(Jan Alleman) #3

Hi Simos, thanks for your reply!

Every container has its own IP address from the correct range. Looks as usual.

lxc profile show default

config: {}
description: Default LXD profile
devices:
  eth0:
    name: eth0
    nictype: bridged
    parent: lxdbr0
    type: nic
  root:
    path: /
    pool: lxd
    type: disk
name: default
used_by:
- /1.0/containers/containerOne
and so on... for all containers/snapshots

lxc network show lxdbr0

config:
  ipv4.address: 10.200.100.1/24
  ipv4.nat: "true"
  ipv6.address: none
description: ""
name: lxdbr0
type: bridge
used_by:
- /1.0/containers/containerOne
  and so on... for all containers
managed: true
status: Created
locations:
- none

I get an output for the ps ax command with some arguments referring to the lxdbr0 interface, the dhcp-range etc. and no errors or warnings.

Everything seems pretty normal and I cannot remember changing anything on the host, except creating new containers and forwarding IPs to the reverse proxy container. The host itself runs a bare minimum of services.


#4

How do you forward the connections to the reverse proxy?

Normally, you would use an iptables rule per each port. Something similar to

PORT=80 PUBLIC_IP=your_server_ip CONTAINER_IP=your_container_ip \
sudo -E bash -c 'iptables -t nat -I PREROUTING -i eth0 -p TCP -d $PUBLIC_IP --dport $PORT -j DNAT --to-destination $CONTAINER_IP:$PORT -m comment --comment "forward to the Nginx container"'

I cannot think of another issue other than an iptables rule. If you do not see something weird at iptables -L -n -t nat, then you can try using tcpdump or tshark in order to check on which interface your connections get blocked.

As a sidenote, in LXD 3.3 it is also possible to use the proxy device (therefore no iptables).


(Jan Alleman) #5

tcpdump revealed the culprit. I’ve just discovered that all outgoing connections were routed to the reverse proxy container.

This was caused by invalid iptables forwarding rules, which did not include the public IP of the server. With your command (which is the one that I thought I used, but apperently did not) everything works fine.
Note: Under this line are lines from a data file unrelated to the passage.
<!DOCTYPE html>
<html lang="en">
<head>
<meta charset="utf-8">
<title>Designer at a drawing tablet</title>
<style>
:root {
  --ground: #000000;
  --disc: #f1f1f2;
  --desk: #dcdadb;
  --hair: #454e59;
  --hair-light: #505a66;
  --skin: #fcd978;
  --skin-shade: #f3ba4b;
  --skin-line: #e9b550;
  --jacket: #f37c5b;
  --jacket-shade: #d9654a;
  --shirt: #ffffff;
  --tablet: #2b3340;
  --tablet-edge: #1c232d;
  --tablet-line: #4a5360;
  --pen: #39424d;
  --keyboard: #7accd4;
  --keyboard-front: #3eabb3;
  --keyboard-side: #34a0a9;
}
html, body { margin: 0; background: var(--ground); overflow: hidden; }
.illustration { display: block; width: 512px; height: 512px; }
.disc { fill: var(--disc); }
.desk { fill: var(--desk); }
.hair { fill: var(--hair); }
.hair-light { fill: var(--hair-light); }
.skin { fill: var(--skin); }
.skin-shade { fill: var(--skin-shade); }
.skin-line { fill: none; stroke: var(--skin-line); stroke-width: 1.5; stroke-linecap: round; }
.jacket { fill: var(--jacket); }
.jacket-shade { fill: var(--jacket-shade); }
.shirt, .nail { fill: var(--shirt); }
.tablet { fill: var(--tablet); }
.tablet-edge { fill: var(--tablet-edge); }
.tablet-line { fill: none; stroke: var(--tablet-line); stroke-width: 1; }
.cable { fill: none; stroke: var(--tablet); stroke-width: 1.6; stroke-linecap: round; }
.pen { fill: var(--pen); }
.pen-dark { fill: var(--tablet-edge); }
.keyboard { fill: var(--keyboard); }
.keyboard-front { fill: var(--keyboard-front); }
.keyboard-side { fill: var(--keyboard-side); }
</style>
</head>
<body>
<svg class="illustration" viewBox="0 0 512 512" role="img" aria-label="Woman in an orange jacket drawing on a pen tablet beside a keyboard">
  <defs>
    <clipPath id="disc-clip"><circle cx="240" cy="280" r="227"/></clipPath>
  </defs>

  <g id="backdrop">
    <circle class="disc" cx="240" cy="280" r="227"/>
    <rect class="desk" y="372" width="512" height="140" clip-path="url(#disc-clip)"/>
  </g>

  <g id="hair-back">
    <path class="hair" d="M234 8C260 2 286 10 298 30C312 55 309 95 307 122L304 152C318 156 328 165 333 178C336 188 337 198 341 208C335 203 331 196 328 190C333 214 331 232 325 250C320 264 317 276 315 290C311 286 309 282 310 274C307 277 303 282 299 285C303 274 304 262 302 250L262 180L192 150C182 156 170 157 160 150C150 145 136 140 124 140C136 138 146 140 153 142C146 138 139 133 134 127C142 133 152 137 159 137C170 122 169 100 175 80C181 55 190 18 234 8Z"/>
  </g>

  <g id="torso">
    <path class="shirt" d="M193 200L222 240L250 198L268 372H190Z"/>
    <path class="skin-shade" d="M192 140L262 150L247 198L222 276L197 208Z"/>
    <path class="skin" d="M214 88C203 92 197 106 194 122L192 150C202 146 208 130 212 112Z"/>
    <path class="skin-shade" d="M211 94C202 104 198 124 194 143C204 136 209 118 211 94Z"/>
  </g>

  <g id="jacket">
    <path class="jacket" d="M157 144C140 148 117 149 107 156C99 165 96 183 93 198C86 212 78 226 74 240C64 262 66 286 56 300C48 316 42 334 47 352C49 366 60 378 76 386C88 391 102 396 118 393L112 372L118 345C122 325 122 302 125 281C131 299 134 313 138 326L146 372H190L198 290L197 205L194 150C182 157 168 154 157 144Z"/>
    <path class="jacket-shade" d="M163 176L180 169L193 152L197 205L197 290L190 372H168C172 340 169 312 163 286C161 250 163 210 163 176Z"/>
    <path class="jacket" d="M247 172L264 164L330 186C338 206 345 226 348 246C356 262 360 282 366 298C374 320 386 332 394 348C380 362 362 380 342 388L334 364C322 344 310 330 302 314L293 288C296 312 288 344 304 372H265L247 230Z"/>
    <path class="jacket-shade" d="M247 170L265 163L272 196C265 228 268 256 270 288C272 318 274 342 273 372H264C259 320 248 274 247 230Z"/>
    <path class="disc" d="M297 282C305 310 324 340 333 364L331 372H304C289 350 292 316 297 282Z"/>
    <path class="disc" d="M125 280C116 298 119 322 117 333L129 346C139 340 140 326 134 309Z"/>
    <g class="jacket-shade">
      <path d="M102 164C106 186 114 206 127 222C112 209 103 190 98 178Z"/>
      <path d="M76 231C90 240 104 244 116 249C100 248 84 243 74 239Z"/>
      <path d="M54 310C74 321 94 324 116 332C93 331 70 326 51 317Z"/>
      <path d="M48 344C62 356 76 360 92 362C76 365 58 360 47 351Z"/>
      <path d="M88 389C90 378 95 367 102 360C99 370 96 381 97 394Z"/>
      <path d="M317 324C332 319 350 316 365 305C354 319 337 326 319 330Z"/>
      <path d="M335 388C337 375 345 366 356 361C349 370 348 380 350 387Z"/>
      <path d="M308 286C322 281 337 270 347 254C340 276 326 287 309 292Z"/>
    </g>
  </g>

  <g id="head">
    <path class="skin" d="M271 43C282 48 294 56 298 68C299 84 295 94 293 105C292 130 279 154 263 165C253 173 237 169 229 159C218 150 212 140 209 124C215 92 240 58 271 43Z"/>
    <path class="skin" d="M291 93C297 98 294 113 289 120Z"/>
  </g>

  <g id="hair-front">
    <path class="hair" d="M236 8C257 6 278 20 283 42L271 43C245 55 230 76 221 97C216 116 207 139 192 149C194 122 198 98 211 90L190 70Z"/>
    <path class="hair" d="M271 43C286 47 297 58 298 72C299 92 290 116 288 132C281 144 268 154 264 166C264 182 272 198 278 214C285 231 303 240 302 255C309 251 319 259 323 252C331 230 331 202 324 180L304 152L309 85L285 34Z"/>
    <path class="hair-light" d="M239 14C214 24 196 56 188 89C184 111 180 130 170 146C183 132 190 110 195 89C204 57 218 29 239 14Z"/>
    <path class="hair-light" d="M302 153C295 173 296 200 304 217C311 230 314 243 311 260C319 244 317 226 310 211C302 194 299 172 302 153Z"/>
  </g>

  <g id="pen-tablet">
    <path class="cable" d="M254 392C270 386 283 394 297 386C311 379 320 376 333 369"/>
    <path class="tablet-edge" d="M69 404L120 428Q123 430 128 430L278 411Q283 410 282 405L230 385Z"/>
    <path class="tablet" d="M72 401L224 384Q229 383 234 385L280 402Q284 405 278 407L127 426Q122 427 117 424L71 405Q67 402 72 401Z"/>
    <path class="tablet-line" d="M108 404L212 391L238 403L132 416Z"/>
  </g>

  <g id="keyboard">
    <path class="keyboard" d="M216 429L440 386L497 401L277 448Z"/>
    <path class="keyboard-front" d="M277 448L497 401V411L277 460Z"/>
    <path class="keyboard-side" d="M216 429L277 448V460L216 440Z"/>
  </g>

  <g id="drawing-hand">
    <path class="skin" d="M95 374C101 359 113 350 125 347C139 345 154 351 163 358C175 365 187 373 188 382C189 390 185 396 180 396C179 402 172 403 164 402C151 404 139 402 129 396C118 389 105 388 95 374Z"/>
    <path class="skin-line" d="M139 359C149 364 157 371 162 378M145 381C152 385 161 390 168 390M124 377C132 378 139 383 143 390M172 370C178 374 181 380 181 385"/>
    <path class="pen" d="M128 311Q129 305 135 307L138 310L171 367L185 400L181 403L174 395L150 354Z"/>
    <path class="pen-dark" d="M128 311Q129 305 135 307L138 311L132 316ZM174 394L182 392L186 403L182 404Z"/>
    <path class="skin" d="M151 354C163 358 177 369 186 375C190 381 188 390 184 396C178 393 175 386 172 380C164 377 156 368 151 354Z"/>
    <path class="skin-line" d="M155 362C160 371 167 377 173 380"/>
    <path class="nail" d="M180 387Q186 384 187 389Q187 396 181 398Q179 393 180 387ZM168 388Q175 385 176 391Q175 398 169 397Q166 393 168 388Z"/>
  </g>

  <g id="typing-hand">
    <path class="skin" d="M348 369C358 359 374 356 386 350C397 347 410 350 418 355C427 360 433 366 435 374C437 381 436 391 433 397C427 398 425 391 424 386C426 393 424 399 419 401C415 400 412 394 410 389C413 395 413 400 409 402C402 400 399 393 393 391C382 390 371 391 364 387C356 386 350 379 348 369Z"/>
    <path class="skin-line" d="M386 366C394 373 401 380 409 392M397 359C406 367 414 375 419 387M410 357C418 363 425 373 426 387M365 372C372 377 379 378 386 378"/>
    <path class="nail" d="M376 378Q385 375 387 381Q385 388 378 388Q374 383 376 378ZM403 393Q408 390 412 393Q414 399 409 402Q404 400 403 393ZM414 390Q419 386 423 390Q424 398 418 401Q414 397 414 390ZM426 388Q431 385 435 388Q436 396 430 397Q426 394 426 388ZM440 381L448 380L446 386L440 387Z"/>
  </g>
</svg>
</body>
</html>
Correct and invalid rules look quite similar in the iptables list. Neverthless, I’m sorry for not noticing this in the first place.

Thank you very much for your support simos!